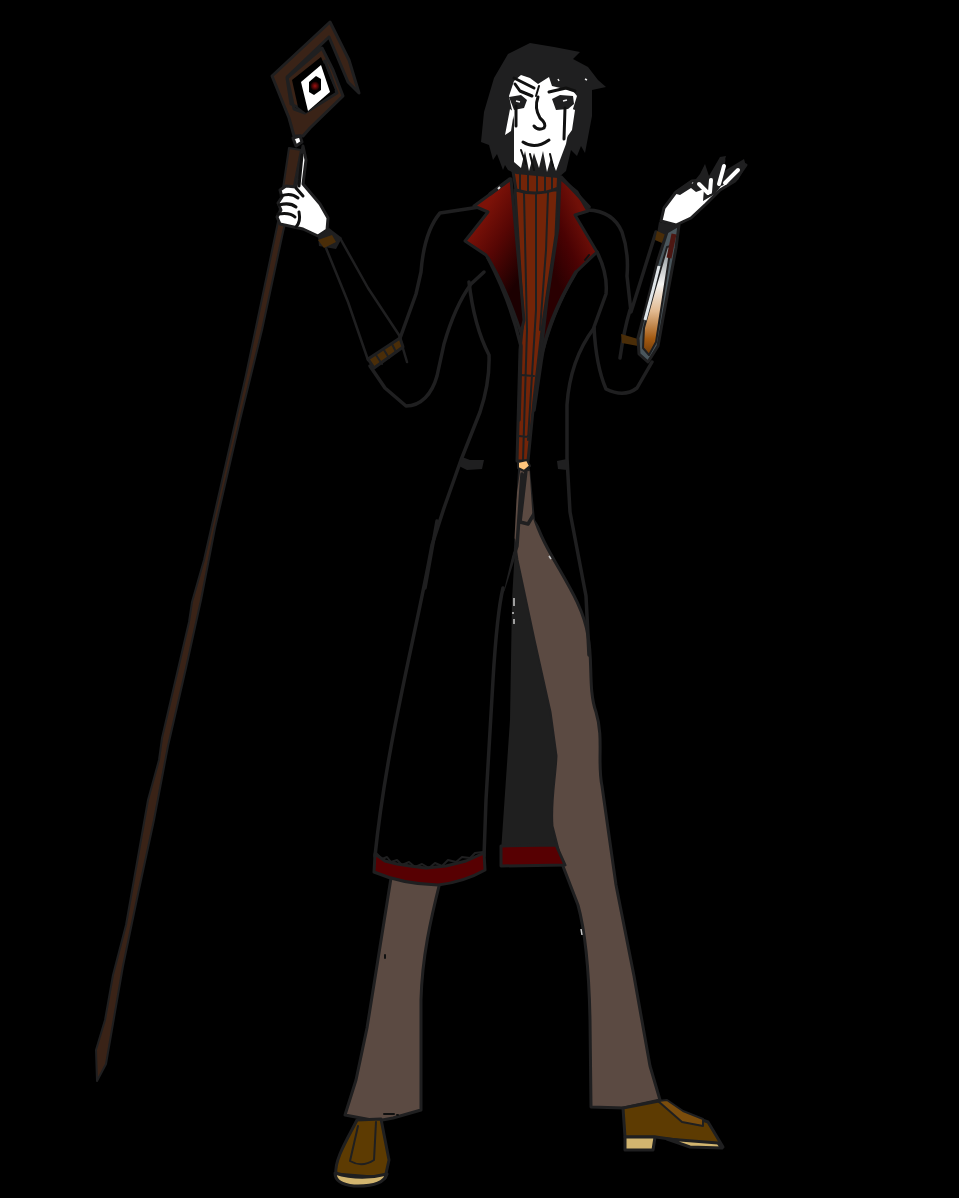
<!DOCTYPE html>
<html lang="en">
<head>
<meta charset="utf-8">
<title>Mage with staff</title>
<style>
:root{--night:#000;--ink:#1f1f20;--skin:#fff;--wood:#3a2317;--sweater:#732408;--hem:#570002;--trousers:#5b4a42;--lining:#1f1f1f;--shoe:#5d3b02;--sole:#d2b56f;--strap:#4a2d08;--buckle:#ffc57d;--steel:#4a565c}
html,body{margin:0;width:959px;height:1198px;overflow:hidden;background:var(--night)}
svg{display:block}
.outline{fill:none;stroke:var(--ink);stroke-width:3.5;stroke-linecap:round;stroke-linejoin:round}
.inked{stroke:var(--ink);stroke-width:3;stroke-linejoin:round}
.ink{fill:var(--ink)}
.black{fill:var(--night)}
.skin{fill:var(--skin)}
.wood{fill:var(--wood)}
.sweater{fill:var(--sweater)}
.hem{fill:var(--hem)}
.trousers{fill:var(--trousers)}
.lining{fill:var(--lining)}
.shoe{fill:var(--shoe)}
.sole{fill:var(--sole)}
.strap{fill:var(--strap)}
.feature{fill:none;stroke:#101010;stroke-width:3;stroke-linecap:round;stroke-linejoin:round}
.fine{stroke-width:2}
</style>
</head>
<body>
<svg width="959" height="1198" viewBox="0 0 959 1198" role="img" aria-label="Tall dark-haired mage in a long black coat, holding a wooden staff">
<defs>
<linearGradient id="lapel-left" gradientUnits="userSpaceOnUse" x1="470" y1="232" x2="526" y2="268">
<stop offset="0" stop-color="#7c1208"/><stop offset=".45" stop-color="#560604"/><stop offset="1" stop-color="#1c0001"/>
</linearGradient>
<linearGradient id="lapel-right" gradientUnits="userSpaceOnUse" x1="592" y1="236" x2="546" y2="256">
<stop offset="0" stop-color="#701008"/><stop offset=".5" stop-color="#4a0203"/><stop offset="1" stop-color="#2a0001"/>
</linearGradient>
<linearGradient id="blade-glow" x1="0" y1="0" x2="0" y2="1">
<stop offset="0" stop-color="#7d878c"/><stop offset=".35" stop-color="#f4f4f2"/><stop offset=".6" stop-color="#e2b98f"/><stop offset=".85" stop-color="#a35a12"/><stop offset="1" stop-color="#6a3808"/>
</linearGradient>
<radialGradient id="eye-core"><stop offset="0" stop-color="#a01010"/><stop offset="1" stop-color="#120000"/></radialGradient>
</defs>
<rect class="black" width="959" height="1198"/>

<g id="staff">
<path class="wood inked" style="stroke-width:2" d="M289 148L301 150L294 186L283 232L262 330L240 420L215 528L201 600L186 668L168 746L154 820L138 894L123 966L106 1064L97 1081L96 1050L105 1020L113 975L126 925L148 800L159 760L162 738L189 622L192 602L204 560L246 375L278 222Z"/>
<path class="wood inked" d="M272 76L330 22L349 60L359 93L348 82L329 37L287 77L294 109L305 113L337 93L325 61L300 79L302 109L291 104L287 78L322 48L333 70L343 96L310 128L303 136H294L289 118Z"/>
<path class="black" d="M292 80L321 57L335 90L306 113L298 107Z"/>
<path class="skin" d="M301 82L321 65L330 92L308 111Z"/>
<path class="black" d="M309 82L316 76L321 79V90L314 95L309 92Z"/>
<circle cx="315" cy="86" r="4.5" fill="url(#eye-core)"/>
<path class="inked skin" d="M293 138L300 136L302 142L296 146Z"/>
</g>

<g id="legs">
<path class="trousers inked" d="M391 878L440 882C431 918 422 957 421 1000V1110L393 1118L377 1121L345 1115L356 1080L367 1028Z"/>
<path class="feature fine" d="M384 1114h10M397 1115h1M385 955v3"/>
<path class="trousers inked" d="M519 468L531 470L534 516C545 556 582 594 588 636C593 660 588 690 596 712C604 738 597 762 602 786L616 885L634 976L650 1066L660 1100L624 1108L591 1107L590 1020C589 970 586 934 578 905L561 861L552 826C550 802 555 778 556 756L550 712L534 640L517 560L514 540L503 588L508 545Z"/>
</g>

<g id="coat-lining">
<path class="lining" d="M515 548L534 640L549 710L557 760C550 795 551 820 556 848L501 852L510 720L512 600Z"/>
<path class="hem inked" d="M501 846L556 845L565 865L501 866Z"/>
<path d="M514 598v8M513 612v2M514 619v5M549 556l2 3M581 929l1 6" stroke="#c9c9c9" stroke-width="1.5"/>
<path class="outline" d="M526 470L520 522L528 524L534 514M522 474L517 546L503 590"/>
</g>

<g id="shoes">
<path class="shoe inked" d="M357 1120L381 1119L389 1160L385 1178L336 1174C334 1160 348 1138 357 1120Z"/>
<path class="outline fine" d="M358 1126L350 1161Q362 1168 374 1160L376 1122"/>
<path class="sole inked" d="M335 1173Q360 1181 387 1174Q383 1187 354 1186Q335 1184 335 1173Z"/>
<path class="shoe inked" d="M623 1108L659 1101L688 1115L708 1122L723 1147L690 1142L656 1137L625 1137Z"/>
<path fill="#7b4d0c" class="inked" style="stroke-width:2" d="M658 1101L667 1100L683 1111L703 1119L703 1126L682 1122Z"/>
<path class="sole inked" d="M625 1137H655L653 1150H625ZM667 1139L718 1143L722 1148L690 1147Z"/>
</g>

<g id="coat">
<path class="black" d="M440 213L480 206L466 243L499 274L520 350L518 470L514 548L497 620L486 800L485 860L375 856L387 760L432 540L461 462L488 364L470 282L440 340L435 380L408 405L370 362L326 248L340 236L400 336L418 280Z"/>
<path class="black" d="M588 208L615 218L628 256L630 310L662 232L680 228L656 345L634 392L606 388L594 330L568 374L567 470L588 600L535 520L529 460L541 360L560 300L597 253Z"/>
<path class="outline" d="M486 206L440 213Q424 232 421 272L416 294L399 341"/>
<path class="outline" style="stroke-width:2.5" d="M326 248L348 302L368 360M340 238L368 288L399 335L407 362"/>
<path class="outline" d="M370 366L385 388L406 406C421 406 432 394 437 376L444 344Q455 306 471 284L484 272"/>
<path class="outline" d="M469 282Q474 326 489 355Q490 382 480 412L461 460L444 508L432 545C416 635 387 740 375 856"/>
<path class="outline" d="M437 521L425 588"/>
<path class="outline" d="M588 210Q613 211 622 232Q629 252 627 276L631 312L656 232M630 310Q624 330 620 358M597 252Q608 274 606 294L594 327Q596 366 606 389Q624 398 637 388L652 362"/>
<path class="outline" d="M594 328Q570 360 567 405V458L570 512L586 596L589 655"/>
<path class="outline" d="M503 588Q497 613 493 680L486 800L484 856"/>
<path class="ink" d="M462 457L470 460H484L482 469L467 470L459 466ZM557 461L567 459V470L558 469Z"/>
<path class="hem inked" d="M375 854L385 861L397 864L410 866L426 868L446 866L466 861L484 853L485 870Q464 882 438 885Q402 884 374 872Z"/>
<path class="outline fine" d="M375 852l7 7 5-2 4 5 6-2 5 5 7-3 6 5 7-3 7 4 6-5 7 3 6-6 8 2 6-5 8 1 5-5 8-1"/>
</g>

<g id="sweater">
<path class="sweater inked" d="M515 190L558 190L556 235L542 330L534 400L528 461L517 461L520 350L523 320Z"/>
<path class="outline fine" d="M524 193L527 330L523 460M536 194V310L528 440M548 193L546 250L540 330M518 436L530 437M520 375L534 376"/>
<path class="sweater inked" d="M512 165Q534 174 559 167L558 188Q538 197 516 190Z"/>
<path class="outline fine" d="M520 171V190M528 173V192M537 174V193M545 173V192M552 171V190"/>
<path d="M518 462L527 460L530 466L524 471L518 468Z" fill="var(--buckle)" class="inked" style="stroke-width:2"/>
</g>

<g id="lapels">
<path class="inked" fill="url(#lapel-left)" d="M511 179L474 206L488 212L465 241L486 255Q504 282 521 333L524 320Z"/>
<path class="inked" fill="url(#lapel-right)" d="M560 178L577 192L588 211L575 215L597 252L576 272Q552 312 540 362L547 300L558 228Z"/>
<path class="outline" d="M488 258Q510 300 521 346L519 420M576 272Q546 322 541 362L534 410M510 179L490 194M561 177L589 207"/>
<path class="feature fine" d="M585 260l4-5"/>
<path d="M498 189l2-2" stroke="#ddd" stroke-width="2"/>
</g>

<g id="left-hand">
<path class="skin inked" d="M303 146L306 160L303 184L320 204L328 218L327 230L318 236L303 229L280 224L277 217L281 210L278 203L282 197L280 190L286 186L296 187Z"/>
<path class="feature" d="M281 196Q291 192 298 198M279 205Q290 202 296 207M278 214Q290 212 295 217M296 188L303 196M299 212Q301 222 296 227M302 155L299 186"/>
<path class="ink" d="M318 236L329 228L342 238L336 249L319 246Z"/>
<path class="strap" d="M318 240L332 235L336 242L324 248Z"/>
<path class="strap inked" d="M368 359L400 338L403 347L374 368Z"/>
<path class="outline fine" d="M376 355l6 9M384 350l5 8M392 344l4 8"/>
</g>

<g id="right-hand">
<path class="skin inked" d="M661 221L664 208L676 192L692 181L704 180L707 186L724 160L720 179L742 163L746 165L735 181L720 190L706 204L691 218L676 225Z"/>
<path class="ink" d="M673 193L691 180L692 184L700 174L705 164L709 176L720 157L726 156L721 173L744 159L746 166L738 180L721 186L715 194L703 201L704 189L696 192L691 188L680 195Z"/>
<path d="M711 180L710 192M724 166L719 184M738 170L725 183M699 184L708 193" fill="none" stroke="var(--skin)" stroke-width="4" stroke-linecap="round"/>
<path class="ink" d="M659 222L677 226L671 244L656 240Z"/>
<path class="strap" d="M657 231L666 235L662 243L655 240ZM621 334L638 339V346L622 343Z"/>
</g>

<g id="arm-blade">
<path fill="var(--steel)" class="inked" d="M667 232L679 225L676 248L663 318L658 346L648 362L639 354L638 338L648 300L658 260Z"/>
<path fill="url(#blade-glow)" class="inked" style="stroke-width:2" d="M667 247L671 246L661 310L656 342L649 355L643 348L644 328L654 292Z"/>
<path d="M659 266L653 290L645 320" fill="none" stroke="#dfe5e8" stroke-width="3"/>
<path d="M674 234L669 258" stroke="#4d1712" stroke-width="5"/>
</g>

<g id="head">
<path class="ink" d="M530 43L554 47L580 52L573 59L588 67L598 80L606 87L592 90L592 116L585 153L581 146L577 156L571 150L566 171L558 178L516 174L508 170L505 165L503 170L497 154L493 160L489 145L481 142L484 112L494 78L508 54Z"/>
<path class="skin" d="M514 81L521 75L530 78L538 84L549 77L552 86L573 91L577 96L572 112L566 144L560 160L556 171L551 158L547 172L543 151L539 168L534 153L529 171L525 151L521 168L514 162V120L509 96Z"/>
<path class="skin" d="M510 109L514 112L511 131L505 135ZM570 108L575 110L572 130L567 137Z"/>
<path class="feature" d="M515 84L520 91L532 96M514 78L526 84L534 88M549 92L566 88L575 91"/>
<path class="ink" d="M509 97L521 95L527 100L524 108L514 110ZM552 99L560 95L573 96L574 104L568 109L556 110Z"/>
<path class="feature" d="M516 106V126M565 108L564 139M538 97Q534 108 540 118Q547 124 544 128Q538 131 534 126M523 142Q535 150 549 140"/>
<path class="feature fine" d="M539 86L536 96M521 150L526 164M530 154L534 170M550 154L553 166"/>
<path d="M516 101l4 1M563 101l4-1M558 79l1 2M585 79l2 1" stroke="#eee" stroke-width="1.5"/>
</g>
</svg>
</body>
</html>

*-*-*

■ Task goal: Using the listing above, copy exactly the line that contains "846L556 845L565 865L501", the line that contains "248L348 302L368 360M340", and each line that falls between them.

■ Written response:
<path class="hem inked" d="M501 846L556 845L565 865L501 866Z"/>
<path d="M514 598v8M513 612v2M514 619v5M549 556l2 3M581 929l1 6" stroke="#c9c9c9" stroke-width="1.5"/>
<path class="outline" d="M526 470L520 522L528 524L534 514M522 474L517 546L503 590"/>
</g>

<g id="shoes">
<path class="shoe inked" d="M357 1120L381 1119L389 1160L385 1178L336 1174C334 1160 348 1138 357 1120Z"/>
<path class="outline fine" d="M358 1126L350 1161Q362 1168 374 1160L376 1122"/>
<path class="sole inked" d="M335 1173Q360 1181 387 1174Q383 1187 354 1186Q335 1184 335 1173Z"/>
<path class="shoe inked" d="M623 1108L659 1101L688 1115L708 1122L723 1147L690 1142L656 1137L625 1137Z"/>
<path fill="#7b4d0c" class="inked" style="stroke-width:2" d="M658 1101L667 1100L683 1111L703 1119L703 1126L682 1122Z"/>
<path class="sole inked" d="M625 1137H655L653 1150H625ZM667 1139L718 1143L722 1148L690 1147Z"/>
</g>

<g id="coat">
<path class="black" d="M440 213L480 206L466 243L499 274L520 350L518 470L514 548L497 620L486 800L485 860L375 856L387 760L432 540L461 462L488 364L470 282L440 340L435 380L408 405L370 362L326 248L340 236L400 336L418 280Z"/>
<path class="black" d="M588 208L615 218L628 256L630 310L662 232L680 228L656 345L634 392L606 388L594 330L568 374L567 470L588 600L535 520L529 460L541 360L560 300L597 253Z"/>
<path class="outline" d="M486 206L440 213Q424 232 421 272L416 294L399 341"/>
<path class="outline" style="stroke-width:2.5" d="M326 248L348 302L368 360M340 238L368 288L399 335L407 362"/>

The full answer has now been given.